If I didn’t ask, I would have guessed a whiskey theme for these boat graphics, but I learn something new each day!
Black label herring are about 9 to 10 inches long. Most of the time anglers use black labels for halibut and sturgeon fishing. There are some other fisheries, such as off of Kodiak Island and northern British Columbia where the Chinook are absolutely huge and if you want to catch a big fish then use a big bait.
The boat has a dark gray gel coat and a real modern line so a nice opportunity to try some black and white graphic designs.
If you are fishing for salmon using herring, it is important to ensure that your bait is perfectly rigged, otherwise, it may not be effective. For the perfect spin, you should aim for a bait that spins tightly, much like a rotating drill. While it is possible to use a whole herring, it is generally easier to achieve the desired spin with a cut plug herring.

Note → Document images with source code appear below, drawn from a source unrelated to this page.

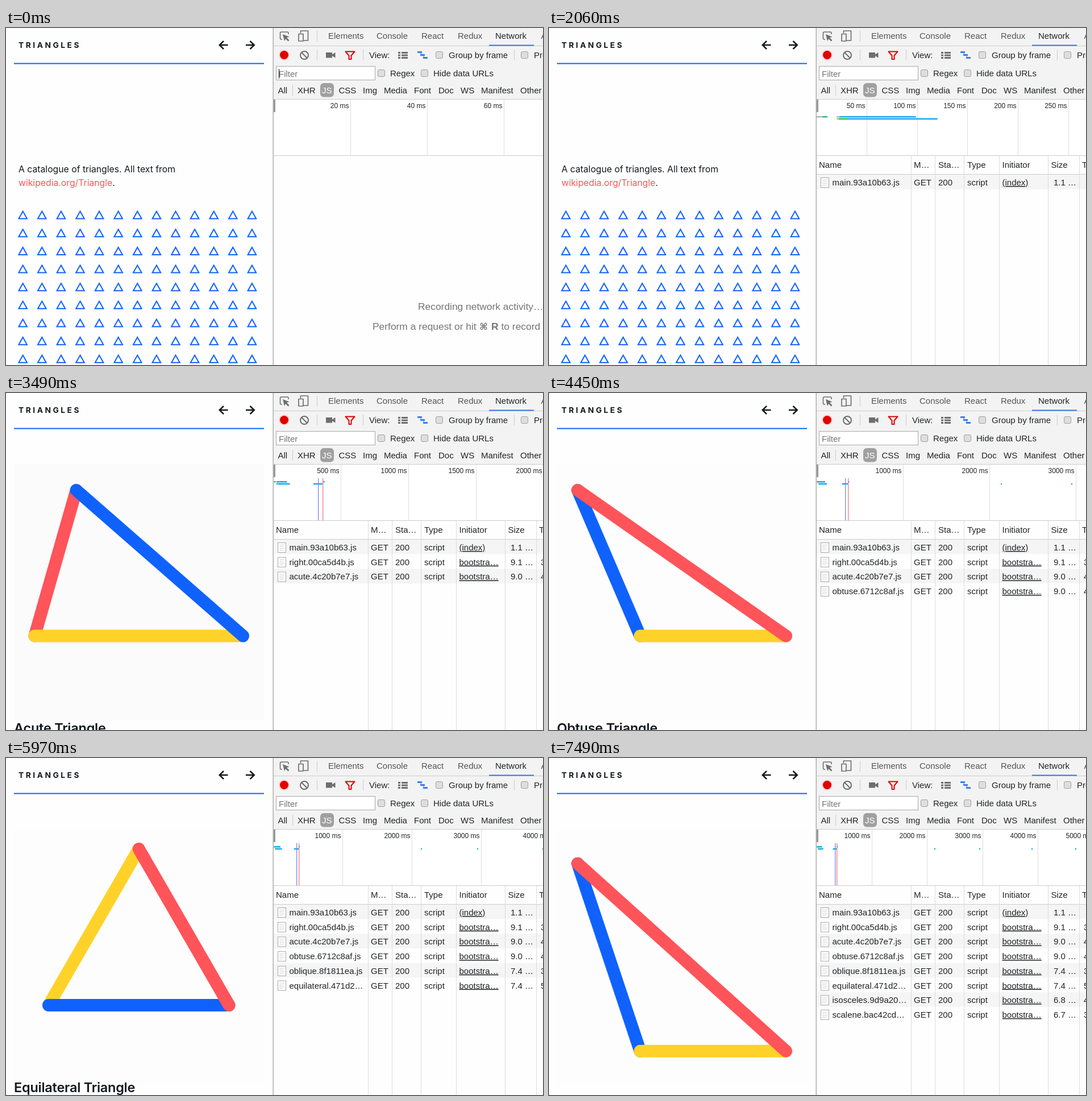
Write an HTML page that moves like this. It is 945 by 593 pixels and loops after 8000 ms.

```html
<!DOCTYPE html>
<html lang="en">
<head>
<meta charset="utf-8">
<title>Triangles</title>
<style>
  html, body { margin: 0; width: 100%; height: 100%; overflow: hidden; background: #fefefe; }
  svg { display: block; width: 945px; height: 593px; }
  text { white-space: pre; }
  .ui { font: 15px "Liberation Sans", Arial, sans-serif; }
  .page { font-family: Inter, sans-serif; }
</style>
</head>
<body>
<svg id="stage" viewBox="0 0 945 593" xmlns="http://www.w3.org/2000/svg"></svg>
<script>
const LOOP = 8000;
const BLUE = '#0f62fe', RED = '#ff5459', YELLOW = '#ffd229';
const DARK = '#14181f', INK = '#222426', GRAY = '#6e6e6e', MUTED = '#757575', RULE = '#cccccc';

const rect = (x, y, w, h, fill, extra = '') =>
  `<rect x="${x}" y="${y}" width="${w}" height="${h}" fill="${fill}" ${extra}/>`;
const text = (x, y, s, fill = INK, extra = '') => `<text x="${x}" y="${y}" fill="${fill}" ${extra}>${s}</text>`;
const stroke = (d, color, width = 1, extra = '') =>
  `<path d="${d}" fill="none" stroke="${color}" stroke-width="${width}" ${extra}/>`;
const repeat = (n, fn) => Array.from({ length: n }, (_, i) => fn(i)).join('');
const latest = (list, t) => list.filter(item => item.at <= t).pop();

// Left side: the page

const TRIANGLES = [
  { at: 2720, name: 'Right', points: [[50.4, 185.7], [50.4, 515.7], [417, 515.7]], colors: [BLUE, YELLOW, RED], titleY: 686 },
  { at: 3490, name: 'Acute', points: [[123.7, 171], [50.4, 427.5], [417, 427.5]], colors: [RED, YELLOW, BLUE], titleY: 598 },
  { at: 4450, name: 'Obtuse', points: [[50.4, 171], [160.4, 427.5], [417, 427.5]], colors: [BLUE, YELLOW, RED], titleY: 598 },
  { at: 5230, name: 'Oblique', points: [[343.7, 171], [50.4, 427.5], [417, 427.5]], colors: [RED, BLUE, YELLOW], titleY: 588 },
  { at: 5970, name: 'Equilateral', points: [[233.7, 160], [75, 435], [392.5, 435]], colors: [YELLOW, BLUE, RED], titleY: 588 },
  { at: 6840, name: 'Isosceles', points: [[233.7, 162], [87, 433], [380.4, 433]], colors: [RED, YELLOW, BLUE], titleY: 588 },
  { at: 7490, name: 'Scalene', points: [[50.4, 185.7], [160.4, 515.7], [417, 515.7]], colors: [BLUE, YELLOW, RED], titleY: 686 },
];

const pageHeader = () =>
  text(22, 34.5, 'TRIANGLES', DARK, 'font-size="13.8" font-weight="700" letter-spacing="3.5"') +
  stroke('M390.5 30H376M383 22.8L375.8 30L383 37.2M422 30H436.5M429.5 22.8L436.7 30L429.5 37.2', DARK, 2.6) +
  rect(14, 61.5, 440, 2, BLUE);

const home = () =>
  text(22, 254, 'A catalogue of triangles. All text from', DARK, 'font-size="15.75"') +
  text(22, 278, '<tspan fill="#ff5459">wikipedia.org/Triangle</tspan>.', DARK, 'font-size="15.75"') +
  repeat(9, row => repeat(13, col => {
    const x = 29.7 + 33.6 * col, y = 329 + 31.65 * row;
    return stroke(`M${x} ${y - 6.4}L${x + 7.3} ${y + 6.6}H${x - 7.3}Z`, BLUE, 2);
  }));

function triangle({ name, points, colors, titleY }) {
  const sides = colors.map((color, i) => {
    const [a, b] = [points[i], points[(i + 1) % 3]];
    return stroke(`M${a}L${b}`, color, 22, 'stroke-linecap="round"');
  }).join('');
  return rect(14, 125, 440, 450, name === 'Acute' ? '#fbfbfb' : '#fdfdfd') + sides +
    text(14, titleY, name + ' Triangle', DARK, 'font-size="23.5" font-weight="600" letter-spacing="-.25"');
}

function page(t) {
  if (t >= 690 && t < 1100) return '';
  const shape = latest(TRIANGLES, t);
  return pageHeader() + (shape ? triangle(shape) : home());
}

// Right side: the toolbars

const checkbox = (x, y) => rect(x + .5, y + .5, 12, 12, '#dedede', 'rx="2.5" stroke="#a0a0a0"');
const divider = (x, y) => rect(x, y, 1, 19, RULE);
const labels = (y, fill, items) => items.map(([x, s]) => text(x, y, s, fill)).join('');

function toolbars() {
  const icons =
    stroke('M486 20H484.5Q482.5 20 482.5 18V9Q482.5 7 484.5 7H495Q497 7 497 9V11', GRAY, 1.6) +
    `<path d="M487 11L498.5 15.5L494 17L498.5 21.5L496.5 23.5L492 19L490 23Z" fill="${GRAY}"/>` +
    stroke('M518.5 9V5H531.5V22H524M515 10.5H523V23H515Z', GRAY, 1.7) +
    '<circle cx="489.5" cy="47.5" r="9.5" fill="#f9d4d4"/><circle cx="489.5" cy="47.5" r="7.5" fill="#e00000"/>' +
    '<circle cx="525" cy="48" r="7" fill="none" stroke="#6e6e6e" stroke-width="2"/>' +
    stroke('M520 43L530 53', GRAY, 2) +
    `<path d="M563 43H574V46.5L579.5 43V52.5L574 49V52.5H563Z" fill="${GRAY}"/>` +
    stroke('M597.5 41.5H613.5L607.5 48.5V55H603.5V48.5Z', '#e00000', 2) +
    repeat(3, i => rect(690, 42 + 4.5 * i, 4, 3, GRAY) + rect(696, 42 + 4.5 * i, 11, 3, GRAY)) +
    repeat(3, i => rect(724 + 5 * i, 41 + 5 * i, 8, 3, '#3b7df0')) +
    stroke('M730 44V47.5M735 49V52.5', '#3b7df0');
  return rect(471, 0, 474, 125, '#f3f3f3') + rect(471, 31, 474, 1, RULE) + rect(850, 29.5, 79, 2, '#3879e8') + icon_group(icons) +
    [[547, 5], [547, 38], [628, 38], [894, 38], [504, 100]].map(p => divider(...p)).join('') +
    [[756, 41], [906, 41], [654, 73], [730, 73]].map(p => checkbox(...p)).join('') +
    labels(19, '#555', [[567, 'Elements'], [652, 'Console'], [731, 'React'], [795, 'Redux'], [941.5, 'Application']]) +
    text(861, 19, 'Network') +
    labels(53, INK, [[639, 'View:'], [779, 'Group by frame'], [929, 'Preserve log']]) +
    rect(475.5, 67.5, 174, 24, '#fff', 'stroke="#a9a9a9"') + text(480, 86, 'Filter', MUTED) +
    labels(85, INK, [[676, 'Regex'], [752, 'Hide data URLs']]) +
    rect(553, 97, 24, 24.5, '#a0a0a0', 'rx="6"') + text(556, 115, 'JS', '#fff') +
    labels(115, INK, [[478.5, 'All'], [513, 'XHR'], [585.5, 'CSS'], [628, 'Img'], [665, 'Media'], [718, 'Font'],
      [761, 'Doc'], [800, 'WS'], [836, 'Manifest'], [905, 'Other']]);
}

function icon_group(icons) {
  return `<g stroke-linejoin="round">${icons}</g>`;
}

// Right side: the timeline. Its range grows by a quarter each time it overflows.

const RANGES = [[0, 0], [860, 4], [980, 5], [1100, 6], [2720, 14], [3490, 15], [4450, 17], [5970, 18], [6930, 19]]
  .map(([at, growth]) => ({ at, growth }));
const WAIT = '#b5b5b5', OPEN = '#17c157', LOAD = '#1aa7ee';
const TOP_ROW = 155, LOW_ROW = 158.7;
const BARS = [
  [0, 5.8, TOP_ROW, WAIT], [5.8, 9.4, TOP_ROW, OPEN], [9.4, 10.8, TOP_ROW, LOAD],
  [19.9, 22.7, TOP_ROW, WAIT], [22.7, 98.6, TOP_ROW, LOAD],
  [19.9, 22, LOW_ROW, WAIT], [22, 31, LOW_ROW, OPEN], [31, 120, LOW_ROW, LOAD],
  [294, 361, LOW_ROW, LOAD], [367, 377, TOP_ROW, LOAD],
];
const REQUESTS = [2134, 2947, 3895, 4682];

function timeline(t) {
  const scale = 676 / (100 * 1.25 ** latest(RANGES, t).growth);
  const toX = ms => 471 + ms * scale;
  const decade = 10 ** Math.floor(Math.log10(80 / scale));
  const step = decade * [1, 2, 5, 10].find(n => n * decade * scale >= 80);
  const ticks = repeat(6, i => {
    const ms = step * (i + 1), x = Math.floor(toX(ms));
    return rect(x, 126, 1, 98, '#dedede') + text(x - 2.5, 141, ms + ' ms', INK, 'font-size="12" text-anchor="end"');
  });
  const known = t < 780 ? 0 : t < 860 ? 12 : Infinity;
  const bars = BARS.filter(bar => bar[1] <= known)
    .map(([from, to, y, color]) => rect(toX(from), y, Math.max(1.5, (to - from) * scale), 2.5, color)).join('');
  const eventLine = (ms, color) => rect(Math.floor(toX(ms)), 150, 1.3, 74, color);
  const later = t < 2720 ? '' :
    REQUESTS.map(ms => rect(Math.floor(toX(ms) - .5), LOW_ROW, 2, 2.5, LOAD)).join('') +
    eventLine(332, '#8580ee') + eventLine(365, '#ee8080');
  return rect(471, 125, 474, 100, '#fff') + ticks + bars + later +
    rect(471, 126, 3, 22, '#999') + rect(471, 125, 474, 1, RULE) + rect(471, 224, 474, 1, RULE);
}

// Right side: the request table

const FILES = [
  [780, 'main.93a10b63.js', '1.1', ''], [2720, 'right.00ca5d4b.js', '9.1', 3],
  [3490, 'acute.4c20b7e7.js', '9.0', 4], [4450, 'obtuse.6712c8af.js', '9.0', 4],
  [5230, 'oblique.8f1811ea.js', '7.4', 3], [5970, 'equilateral.471d2…', '7.4', 5],
  [6840, 'isosceles.9d9a20…', '6.8', 4], [7490, 'scalene.bac42cd…', '6.7', 3],
];

function tableRow([, name, size, time], i) {
  const y = 258 + 25.7 * i, base = y + 19;
  const icon = rect(478.5, y + 5.5, 14, 17, '#fff', 'stroke="#a8a8a8"') +
    repeat(4, n => rect(481, y + 9 + 3 * n, n % 2 ? 7 : 9, 1, '#d4d4d4'));
  return rect(471, y, 474, 25.7, i % 2 ? '#fefefe' : '#f5f5f5') + icon +
    labels(base, INK, [[498.5, name], [642, 'GET'], [685, 200], [736, 'script'], [888, size + ' …'], [941, time]]) +
    text(797.5, base, i ? 'bootstra…' : '(index)', INK, 'text-decoration="underline"');
}

const hint = () => rect(471, 225, 474, 368, '#fefefe') +
  '<g font-size="17.4">' +
  text(725, 496, 'Recording network activity…', MUTED) +
  text(645, 530.5, 'Perform a request or hit', MUTED) +
  text(833, 530.5, '⌘', MUTED, 'font-family="DejaVu Sans, sans-serif" font-weight="700" font-size="16"') +
  text(854, 530.5, 'R', MUTED, 'font-weight="700"') +
  text(871.5, 530.5, 'to record the reload.', MUTED) + '</g>';

function table(t) {
  if (t < 600) return hint();
  return rect(471, 225, 474, 368, '#fefefe') + rect(471, 257, 474, 1, RULE) +
    labels(246, INK, [[475, 'Name'], [642, 'M…'], [685, 'Sta…'], [736, 'Type'], [797.5, 'Initiator'], [883.5, 'Size'], [938, 'Time']]) +
    FILES.filter(file => file[0] <= t).map(tableRow).join('') +
    [637, 679, 730, 792, 878, 933].map(x => rect(x, 225, 1, 368, '#dcdcdc')).join('');
}

const caret = t => t < 330 || (t >= 860 && t < 1310) || (t >= 1820 && t < 2060) ? rect(480, 72, 1, 17, '#000') : '';

const stage = document.getElementById('stage');
const CUTS = [0, 330, 600, 690, 780, 860, 980, 1100, 1310, 1820, 2060, 2720, 3490, 4450, 5230, 5970, 6840, 6930, 7490];
const fixed = toolbars();
let shown = -1;

function draw(t) {
  const cut = CUTS.filter(c => c <= t).pop();
  if (cut === shown) return;
  shown = cut;
  stage.innerHTML = rect(0, 0, 945, 593, '#fefefe') + `<g class="page">${page(cut)}</g>` +
    `<g class="ui">${fixed}${timeline(cut)}${table(cut)}${caret(cut)}</g>` + rect(469.5, 0, 1.5, 593, '#adadad');
}

const start = performance.now();
function tick() {
  draw((performance.now() - start) % LOOP);
  requestAnimationFrame(tick);
}
tick();
</script>
</body>
</html>
```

Blue label are 7 to 8 inches in length and are great for plug cutting and mooching for feeding Chinook. The larger baits are a bit tougher and give off more erratic actions as they are mooched. Lingcod anglers also use the blue label size rigged whole with a mooching weight and double 4/0 hooks. The larger herring makes it easy for “ride-along” lings that grabbed the bait and won’t let go even though they aren’t hooked.
Green label herring is the most popular, as the size lends to a variety of uses. They are 5 to 6 inches long and great for rigging whole with a helmet and trolling or even plug cutting and trolled or mooched. The fillets are also just the right size for wrapping plugs. Most of the time when anglers buy their herring by the case they choose green label for the versatility.
When fishing herring for salmon, you want to produce a perfectly rigged offering, or, don’t use it. When I think of a perfect spin I’m looking for a bait that is spinning super tight like a drill. Although you can use whole herring, a cut plug herring is generally easier to achieve the spin you’re looking for, and is more effective at producing a tight spin.
For years, I’ve heard of the “slow roll” when targeting Chinook and a “fast spin” for coho. In my personal experience, I catch more kings and silvers with a tight fast spin. I also tend to use smaller bait if it’s close to “matching the hatch”. If there are large horse herring around and the kings are in, then I’ll go with the blue or purple label, but my choice has always been green label. It’s also easier to achieve a faster spin with a smaller bait.
The angle of the cut is crucial to get that fast, tight spin. Until you can consistently achieve the perfect cut, you may consider the use of a bait-cutting miter box. If the box has two angle choices, always go with the one that will give you the faster, tight roll, generally labeled as the “Coho Cut”.
The top hook will also determine how fast and tight your herring will spin. Using the smallest hook you’re comfortable with (I use 2/0 or 3/0 for coho, 3/0 to 5/0 for Chinook) insert the top hook as close to the spine as you can, approximately a quarter-inch from the edge. You may need to experiment with this but once you find the “sweet spot”, it’s like money. During a wicked bite, you can leave the back hook trailing, otherwise, insert the back hook along the lateral line.